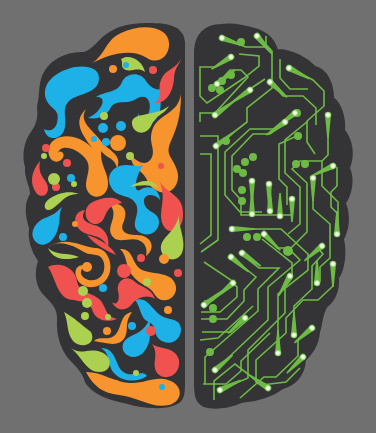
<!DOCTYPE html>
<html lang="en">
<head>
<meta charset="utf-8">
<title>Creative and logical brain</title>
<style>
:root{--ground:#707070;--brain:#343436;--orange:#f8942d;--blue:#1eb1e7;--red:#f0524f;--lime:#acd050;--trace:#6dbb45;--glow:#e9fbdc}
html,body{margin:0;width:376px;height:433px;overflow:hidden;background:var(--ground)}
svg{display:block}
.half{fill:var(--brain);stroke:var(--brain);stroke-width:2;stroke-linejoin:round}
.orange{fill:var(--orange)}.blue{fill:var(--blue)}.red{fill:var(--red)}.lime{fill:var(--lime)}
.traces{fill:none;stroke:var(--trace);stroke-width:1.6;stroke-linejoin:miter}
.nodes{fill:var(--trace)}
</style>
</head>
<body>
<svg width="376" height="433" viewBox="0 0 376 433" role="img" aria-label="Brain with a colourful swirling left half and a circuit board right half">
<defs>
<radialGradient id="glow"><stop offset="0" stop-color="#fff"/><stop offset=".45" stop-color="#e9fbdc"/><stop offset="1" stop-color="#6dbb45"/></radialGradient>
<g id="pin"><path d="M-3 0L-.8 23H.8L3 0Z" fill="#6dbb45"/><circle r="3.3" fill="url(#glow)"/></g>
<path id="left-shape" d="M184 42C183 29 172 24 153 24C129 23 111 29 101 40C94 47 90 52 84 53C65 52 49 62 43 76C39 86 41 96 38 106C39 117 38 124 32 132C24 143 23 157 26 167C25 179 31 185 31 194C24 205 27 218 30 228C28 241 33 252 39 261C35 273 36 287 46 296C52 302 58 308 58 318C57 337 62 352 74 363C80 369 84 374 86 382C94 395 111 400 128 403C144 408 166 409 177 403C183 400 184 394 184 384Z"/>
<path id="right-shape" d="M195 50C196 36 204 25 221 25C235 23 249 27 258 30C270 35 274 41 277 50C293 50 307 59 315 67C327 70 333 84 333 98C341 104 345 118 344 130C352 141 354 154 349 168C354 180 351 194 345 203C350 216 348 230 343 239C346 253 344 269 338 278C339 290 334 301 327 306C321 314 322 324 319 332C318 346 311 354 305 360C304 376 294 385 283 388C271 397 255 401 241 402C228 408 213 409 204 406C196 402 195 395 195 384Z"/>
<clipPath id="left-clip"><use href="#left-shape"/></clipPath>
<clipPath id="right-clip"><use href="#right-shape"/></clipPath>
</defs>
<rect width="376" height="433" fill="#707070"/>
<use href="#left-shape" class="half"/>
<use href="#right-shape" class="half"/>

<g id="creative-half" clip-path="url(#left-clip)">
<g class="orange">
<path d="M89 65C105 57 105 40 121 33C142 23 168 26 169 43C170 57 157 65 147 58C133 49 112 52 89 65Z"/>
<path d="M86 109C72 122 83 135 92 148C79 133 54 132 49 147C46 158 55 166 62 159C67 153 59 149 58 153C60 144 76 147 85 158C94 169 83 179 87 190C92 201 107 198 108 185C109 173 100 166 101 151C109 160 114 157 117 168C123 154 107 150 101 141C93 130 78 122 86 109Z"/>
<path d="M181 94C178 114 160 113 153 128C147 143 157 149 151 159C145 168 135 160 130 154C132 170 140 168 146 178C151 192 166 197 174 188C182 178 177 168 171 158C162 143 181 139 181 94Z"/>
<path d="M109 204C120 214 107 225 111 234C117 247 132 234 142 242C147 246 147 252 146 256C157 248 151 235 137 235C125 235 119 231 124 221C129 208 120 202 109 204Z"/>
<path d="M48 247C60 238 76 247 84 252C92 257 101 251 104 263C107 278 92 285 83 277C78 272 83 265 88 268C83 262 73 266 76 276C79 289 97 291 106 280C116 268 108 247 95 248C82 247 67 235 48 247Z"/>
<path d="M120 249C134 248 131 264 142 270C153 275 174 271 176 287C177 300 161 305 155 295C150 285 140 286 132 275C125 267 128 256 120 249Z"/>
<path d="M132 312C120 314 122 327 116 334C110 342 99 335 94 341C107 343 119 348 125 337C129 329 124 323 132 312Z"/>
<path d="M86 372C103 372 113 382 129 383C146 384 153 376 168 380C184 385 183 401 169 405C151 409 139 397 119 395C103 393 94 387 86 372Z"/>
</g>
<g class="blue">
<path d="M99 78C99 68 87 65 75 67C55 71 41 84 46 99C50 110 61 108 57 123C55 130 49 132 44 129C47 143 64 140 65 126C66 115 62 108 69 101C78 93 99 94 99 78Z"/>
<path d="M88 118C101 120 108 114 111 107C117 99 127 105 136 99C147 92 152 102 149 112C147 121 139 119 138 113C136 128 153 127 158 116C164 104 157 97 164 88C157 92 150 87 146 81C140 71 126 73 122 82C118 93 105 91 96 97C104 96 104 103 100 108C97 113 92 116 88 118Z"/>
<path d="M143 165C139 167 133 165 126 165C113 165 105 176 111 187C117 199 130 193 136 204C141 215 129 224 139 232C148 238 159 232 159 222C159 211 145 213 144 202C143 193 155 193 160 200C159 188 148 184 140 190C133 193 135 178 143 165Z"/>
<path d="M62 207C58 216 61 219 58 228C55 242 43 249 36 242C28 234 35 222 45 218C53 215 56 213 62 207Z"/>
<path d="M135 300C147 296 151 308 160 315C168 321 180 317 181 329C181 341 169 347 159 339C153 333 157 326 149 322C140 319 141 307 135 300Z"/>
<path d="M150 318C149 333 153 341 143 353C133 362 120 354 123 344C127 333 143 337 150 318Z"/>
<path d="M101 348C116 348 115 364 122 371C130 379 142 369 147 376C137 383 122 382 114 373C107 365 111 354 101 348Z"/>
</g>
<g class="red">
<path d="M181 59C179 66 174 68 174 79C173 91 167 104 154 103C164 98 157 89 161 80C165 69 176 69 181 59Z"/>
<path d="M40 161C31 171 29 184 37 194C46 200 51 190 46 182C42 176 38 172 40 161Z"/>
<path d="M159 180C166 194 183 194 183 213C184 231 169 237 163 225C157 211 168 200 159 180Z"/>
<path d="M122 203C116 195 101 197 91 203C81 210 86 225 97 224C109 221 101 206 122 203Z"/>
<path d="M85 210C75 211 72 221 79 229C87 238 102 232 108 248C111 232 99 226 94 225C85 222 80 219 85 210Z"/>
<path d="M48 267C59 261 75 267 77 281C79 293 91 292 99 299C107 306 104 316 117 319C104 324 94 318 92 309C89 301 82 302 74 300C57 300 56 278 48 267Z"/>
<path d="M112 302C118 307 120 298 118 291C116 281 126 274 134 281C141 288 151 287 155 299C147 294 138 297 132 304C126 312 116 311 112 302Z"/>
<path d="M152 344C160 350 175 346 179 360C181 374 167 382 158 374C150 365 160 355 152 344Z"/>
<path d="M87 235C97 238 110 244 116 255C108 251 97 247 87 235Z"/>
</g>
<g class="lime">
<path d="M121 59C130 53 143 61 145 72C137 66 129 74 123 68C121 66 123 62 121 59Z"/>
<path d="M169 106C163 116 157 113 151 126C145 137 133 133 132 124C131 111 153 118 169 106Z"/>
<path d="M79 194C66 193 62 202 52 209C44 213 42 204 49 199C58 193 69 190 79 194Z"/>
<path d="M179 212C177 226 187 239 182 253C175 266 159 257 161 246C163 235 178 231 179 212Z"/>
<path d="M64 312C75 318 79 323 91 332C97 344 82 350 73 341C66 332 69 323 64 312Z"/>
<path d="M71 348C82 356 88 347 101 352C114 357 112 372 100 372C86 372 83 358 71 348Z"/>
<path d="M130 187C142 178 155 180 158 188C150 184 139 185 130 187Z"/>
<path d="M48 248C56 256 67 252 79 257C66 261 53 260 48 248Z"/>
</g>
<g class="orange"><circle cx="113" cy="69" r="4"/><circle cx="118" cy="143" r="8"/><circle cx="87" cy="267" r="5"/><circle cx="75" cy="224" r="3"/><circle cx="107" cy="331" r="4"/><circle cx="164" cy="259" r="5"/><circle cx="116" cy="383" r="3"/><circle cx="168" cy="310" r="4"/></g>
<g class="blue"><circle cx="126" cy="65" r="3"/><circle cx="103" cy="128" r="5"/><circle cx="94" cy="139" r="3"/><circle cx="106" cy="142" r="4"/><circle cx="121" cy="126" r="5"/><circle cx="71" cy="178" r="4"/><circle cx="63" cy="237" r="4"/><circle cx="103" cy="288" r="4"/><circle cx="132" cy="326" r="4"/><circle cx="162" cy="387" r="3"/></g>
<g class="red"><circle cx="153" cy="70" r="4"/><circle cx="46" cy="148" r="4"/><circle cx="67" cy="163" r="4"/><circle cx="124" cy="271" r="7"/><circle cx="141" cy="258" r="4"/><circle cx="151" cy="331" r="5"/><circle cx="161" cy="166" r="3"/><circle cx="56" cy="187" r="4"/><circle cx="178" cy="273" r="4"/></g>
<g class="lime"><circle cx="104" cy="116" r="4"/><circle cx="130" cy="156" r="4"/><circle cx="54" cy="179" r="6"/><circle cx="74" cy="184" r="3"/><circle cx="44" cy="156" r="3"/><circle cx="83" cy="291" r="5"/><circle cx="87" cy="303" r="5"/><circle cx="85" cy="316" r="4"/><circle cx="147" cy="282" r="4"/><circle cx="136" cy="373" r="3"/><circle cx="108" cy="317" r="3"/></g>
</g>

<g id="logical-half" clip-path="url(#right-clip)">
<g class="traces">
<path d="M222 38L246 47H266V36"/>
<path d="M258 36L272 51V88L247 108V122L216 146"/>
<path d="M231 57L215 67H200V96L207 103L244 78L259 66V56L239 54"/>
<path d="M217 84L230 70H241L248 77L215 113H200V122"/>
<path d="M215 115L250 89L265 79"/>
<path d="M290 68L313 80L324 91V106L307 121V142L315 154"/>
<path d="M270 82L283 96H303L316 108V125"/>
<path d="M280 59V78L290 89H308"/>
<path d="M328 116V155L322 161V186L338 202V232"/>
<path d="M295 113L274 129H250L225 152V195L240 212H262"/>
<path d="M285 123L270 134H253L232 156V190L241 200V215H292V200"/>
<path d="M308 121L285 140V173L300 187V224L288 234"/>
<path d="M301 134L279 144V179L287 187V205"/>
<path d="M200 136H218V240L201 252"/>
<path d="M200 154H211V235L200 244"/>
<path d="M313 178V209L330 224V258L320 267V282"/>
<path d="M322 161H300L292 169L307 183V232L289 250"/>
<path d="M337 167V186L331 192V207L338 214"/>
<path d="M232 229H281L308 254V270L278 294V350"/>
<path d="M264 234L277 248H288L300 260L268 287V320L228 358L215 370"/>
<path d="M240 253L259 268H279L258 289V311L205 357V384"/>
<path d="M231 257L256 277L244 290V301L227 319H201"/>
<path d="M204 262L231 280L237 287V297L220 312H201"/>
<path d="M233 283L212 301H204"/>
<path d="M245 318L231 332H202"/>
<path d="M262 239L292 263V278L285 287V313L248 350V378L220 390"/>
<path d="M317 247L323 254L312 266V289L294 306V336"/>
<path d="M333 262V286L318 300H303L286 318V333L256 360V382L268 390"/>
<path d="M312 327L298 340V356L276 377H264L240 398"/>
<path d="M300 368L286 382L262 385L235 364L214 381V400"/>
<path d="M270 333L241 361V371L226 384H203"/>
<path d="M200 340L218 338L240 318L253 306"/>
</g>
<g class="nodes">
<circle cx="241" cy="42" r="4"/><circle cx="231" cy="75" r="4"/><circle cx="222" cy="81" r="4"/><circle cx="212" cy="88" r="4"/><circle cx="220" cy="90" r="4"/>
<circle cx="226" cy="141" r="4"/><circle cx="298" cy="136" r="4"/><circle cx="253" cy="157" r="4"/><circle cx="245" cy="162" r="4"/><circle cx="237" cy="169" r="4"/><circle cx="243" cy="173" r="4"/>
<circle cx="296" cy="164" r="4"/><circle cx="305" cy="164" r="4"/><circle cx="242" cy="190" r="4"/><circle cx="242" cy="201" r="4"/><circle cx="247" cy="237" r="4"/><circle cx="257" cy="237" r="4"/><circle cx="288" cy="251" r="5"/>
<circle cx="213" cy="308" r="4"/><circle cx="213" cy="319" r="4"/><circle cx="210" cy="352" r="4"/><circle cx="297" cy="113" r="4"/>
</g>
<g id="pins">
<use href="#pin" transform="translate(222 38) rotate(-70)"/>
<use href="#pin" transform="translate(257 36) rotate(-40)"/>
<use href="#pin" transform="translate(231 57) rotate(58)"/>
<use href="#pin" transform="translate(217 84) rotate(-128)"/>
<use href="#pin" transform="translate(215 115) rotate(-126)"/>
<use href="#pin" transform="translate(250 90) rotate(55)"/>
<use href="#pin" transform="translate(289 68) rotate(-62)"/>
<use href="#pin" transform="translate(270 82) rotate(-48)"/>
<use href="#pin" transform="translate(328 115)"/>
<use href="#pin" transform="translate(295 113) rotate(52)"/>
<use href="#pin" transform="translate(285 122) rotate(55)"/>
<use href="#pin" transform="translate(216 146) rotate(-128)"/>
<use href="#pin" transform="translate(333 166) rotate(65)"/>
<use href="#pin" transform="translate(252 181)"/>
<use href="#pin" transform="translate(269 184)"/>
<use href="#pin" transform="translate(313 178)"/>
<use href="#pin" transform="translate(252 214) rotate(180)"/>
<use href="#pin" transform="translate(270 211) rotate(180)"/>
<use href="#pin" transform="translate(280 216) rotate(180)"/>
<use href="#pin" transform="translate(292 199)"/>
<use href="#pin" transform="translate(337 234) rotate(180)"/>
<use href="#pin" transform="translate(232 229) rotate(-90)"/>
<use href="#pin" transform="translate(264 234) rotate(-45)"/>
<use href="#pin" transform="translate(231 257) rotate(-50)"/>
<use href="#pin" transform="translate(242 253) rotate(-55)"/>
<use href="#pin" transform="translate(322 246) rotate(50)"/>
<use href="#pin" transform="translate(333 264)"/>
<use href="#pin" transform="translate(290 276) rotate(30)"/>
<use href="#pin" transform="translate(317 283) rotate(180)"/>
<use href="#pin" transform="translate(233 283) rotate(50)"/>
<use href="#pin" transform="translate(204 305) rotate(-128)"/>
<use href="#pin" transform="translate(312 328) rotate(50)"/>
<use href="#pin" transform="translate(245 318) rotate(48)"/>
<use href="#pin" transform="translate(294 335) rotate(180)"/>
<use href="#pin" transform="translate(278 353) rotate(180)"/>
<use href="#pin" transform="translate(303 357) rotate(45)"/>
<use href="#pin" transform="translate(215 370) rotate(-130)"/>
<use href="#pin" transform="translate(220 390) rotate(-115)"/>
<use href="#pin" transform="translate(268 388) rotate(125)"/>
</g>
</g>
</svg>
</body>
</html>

### TASK DIRECTIONS
Go through the listing above. Show each line where the word "fill" is found.

### SOLUTION FOR THIS PROBLEM
.half{fill:var(--brain);stroke:var(--brain);stroke-width:2;stroke-linejoin:round}
.orange{fill:var(--orange)}.blue{fill:var(--blue)}.red{fill:var(--red)}.lime{fill:var(--lime)}
.traces{fill:none;stroke:var(--trace);stroke-width:1.6;stroke-linejoin:miter}
.nodes{fill:var(--trace)}
<g id="pin"><path d="M-3 0L-.8 23H.8L3 0Z" fill="#6dbb45"/><circle r="3.3" fill="url(#glow)"/></g>
<rect width="376" height="433" fill="#707070"/>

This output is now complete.